__Extracted material__:
══════
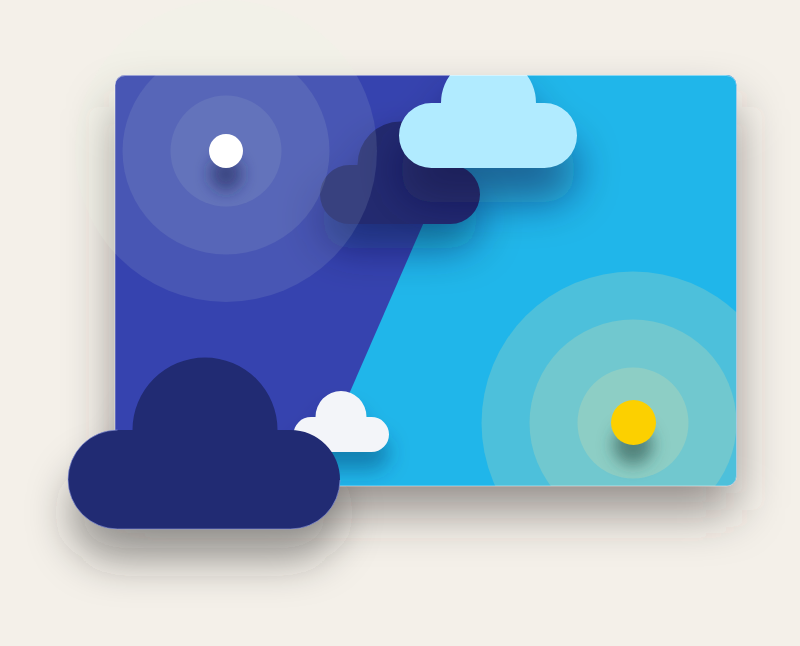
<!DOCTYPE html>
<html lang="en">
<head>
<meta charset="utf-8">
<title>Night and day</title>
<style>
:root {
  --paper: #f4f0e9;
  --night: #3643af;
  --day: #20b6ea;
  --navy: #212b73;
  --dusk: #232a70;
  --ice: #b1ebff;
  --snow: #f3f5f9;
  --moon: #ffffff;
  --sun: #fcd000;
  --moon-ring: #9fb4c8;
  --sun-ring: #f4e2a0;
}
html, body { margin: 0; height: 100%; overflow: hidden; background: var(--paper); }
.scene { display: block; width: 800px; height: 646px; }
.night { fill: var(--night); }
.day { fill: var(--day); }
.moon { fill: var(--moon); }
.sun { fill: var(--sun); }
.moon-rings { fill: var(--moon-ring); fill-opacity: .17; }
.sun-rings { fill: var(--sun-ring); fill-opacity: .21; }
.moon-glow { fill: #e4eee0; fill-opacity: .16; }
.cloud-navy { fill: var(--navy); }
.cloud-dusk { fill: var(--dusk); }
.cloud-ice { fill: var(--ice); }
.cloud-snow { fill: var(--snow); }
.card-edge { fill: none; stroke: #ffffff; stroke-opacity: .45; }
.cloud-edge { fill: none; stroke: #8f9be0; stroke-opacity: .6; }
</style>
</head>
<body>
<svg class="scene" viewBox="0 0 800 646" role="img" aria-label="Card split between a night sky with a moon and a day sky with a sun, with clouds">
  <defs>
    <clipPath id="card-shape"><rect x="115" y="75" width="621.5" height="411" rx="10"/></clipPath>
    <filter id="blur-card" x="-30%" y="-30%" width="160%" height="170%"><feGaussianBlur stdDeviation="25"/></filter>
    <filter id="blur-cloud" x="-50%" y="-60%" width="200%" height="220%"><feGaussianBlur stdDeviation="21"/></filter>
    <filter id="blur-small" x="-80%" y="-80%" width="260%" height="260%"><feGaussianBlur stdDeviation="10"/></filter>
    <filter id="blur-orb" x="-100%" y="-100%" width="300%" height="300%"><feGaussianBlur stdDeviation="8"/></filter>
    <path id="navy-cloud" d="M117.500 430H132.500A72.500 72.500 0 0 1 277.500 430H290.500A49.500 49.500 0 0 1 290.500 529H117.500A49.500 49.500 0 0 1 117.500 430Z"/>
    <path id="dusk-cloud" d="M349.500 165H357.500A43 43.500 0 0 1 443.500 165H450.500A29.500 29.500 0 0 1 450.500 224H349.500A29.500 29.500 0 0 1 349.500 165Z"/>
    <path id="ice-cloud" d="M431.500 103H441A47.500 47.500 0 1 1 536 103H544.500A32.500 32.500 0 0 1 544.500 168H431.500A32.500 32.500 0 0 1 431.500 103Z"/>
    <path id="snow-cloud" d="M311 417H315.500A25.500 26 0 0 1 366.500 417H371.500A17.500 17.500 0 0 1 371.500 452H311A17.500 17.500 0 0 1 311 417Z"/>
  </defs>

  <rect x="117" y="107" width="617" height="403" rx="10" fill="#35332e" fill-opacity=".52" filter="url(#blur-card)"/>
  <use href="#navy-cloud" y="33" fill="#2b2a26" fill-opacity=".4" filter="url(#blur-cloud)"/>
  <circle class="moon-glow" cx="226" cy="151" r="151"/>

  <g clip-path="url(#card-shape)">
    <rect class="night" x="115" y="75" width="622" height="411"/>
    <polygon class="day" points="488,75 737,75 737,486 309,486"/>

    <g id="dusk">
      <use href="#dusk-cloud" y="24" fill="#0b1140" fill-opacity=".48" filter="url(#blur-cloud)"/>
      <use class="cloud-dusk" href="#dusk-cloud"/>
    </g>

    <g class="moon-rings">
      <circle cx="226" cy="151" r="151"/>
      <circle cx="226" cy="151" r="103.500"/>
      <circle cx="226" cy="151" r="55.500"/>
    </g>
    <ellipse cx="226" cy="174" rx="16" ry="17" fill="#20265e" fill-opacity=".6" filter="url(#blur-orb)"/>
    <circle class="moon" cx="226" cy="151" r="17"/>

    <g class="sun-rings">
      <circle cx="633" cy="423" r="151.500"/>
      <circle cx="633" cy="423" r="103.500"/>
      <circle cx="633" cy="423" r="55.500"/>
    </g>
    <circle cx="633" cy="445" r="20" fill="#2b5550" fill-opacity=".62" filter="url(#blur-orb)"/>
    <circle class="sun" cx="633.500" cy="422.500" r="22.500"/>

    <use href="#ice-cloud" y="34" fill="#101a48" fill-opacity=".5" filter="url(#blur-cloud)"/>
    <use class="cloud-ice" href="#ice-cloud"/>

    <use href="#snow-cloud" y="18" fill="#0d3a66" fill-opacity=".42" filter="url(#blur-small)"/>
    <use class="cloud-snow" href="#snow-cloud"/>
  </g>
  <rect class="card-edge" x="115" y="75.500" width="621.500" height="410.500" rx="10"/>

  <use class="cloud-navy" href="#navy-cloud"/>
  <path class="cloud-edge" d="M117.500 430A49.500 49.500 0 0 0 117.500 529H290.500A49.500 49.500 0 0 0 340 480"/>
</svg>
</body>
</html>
══════
__Task__:
Retype the entries above exactly, but only from the line containing "--moon-ring: #9fb4c8;" through the line containing "none; stroke: #8f9be0;", both included.

__Final answer__:
  --moon-ring: #9fb4c8;
  --sun-ring: #f4e2a0;
}
html, body { margin: 0; height: 100%; overflow: hidden; background: var(--paper); }
.scene { display: block; width: 800px; height: 646px; }
.night { fill: var(--night); }
.day { fill: var(--day); }
.moon { fill: var(--moon); }
.sun { fill: var(--sun); }
.moon-rings { fill: var(--moon-ring); fill-opacity: .17; }
.sun-rings { fill: var(--sun-ring); fill-opacity: .21; }
.moon-glow { fill: #e4eee0; fill-opacity: .16; }
.cloud-navy { fill: var(--navy); }
.cloud-dusk { fill: var(--dusk); }
.cloud-ice { fill: var(--ice); }
.cloud-snow { fill: var(--snow); }
.card-edge { fill: none; stroke: #ffffff; stroke-opacity: .45; }
.cloud-edge { fill: none; stroke: #8f9be0; stroke-opacity: .6; }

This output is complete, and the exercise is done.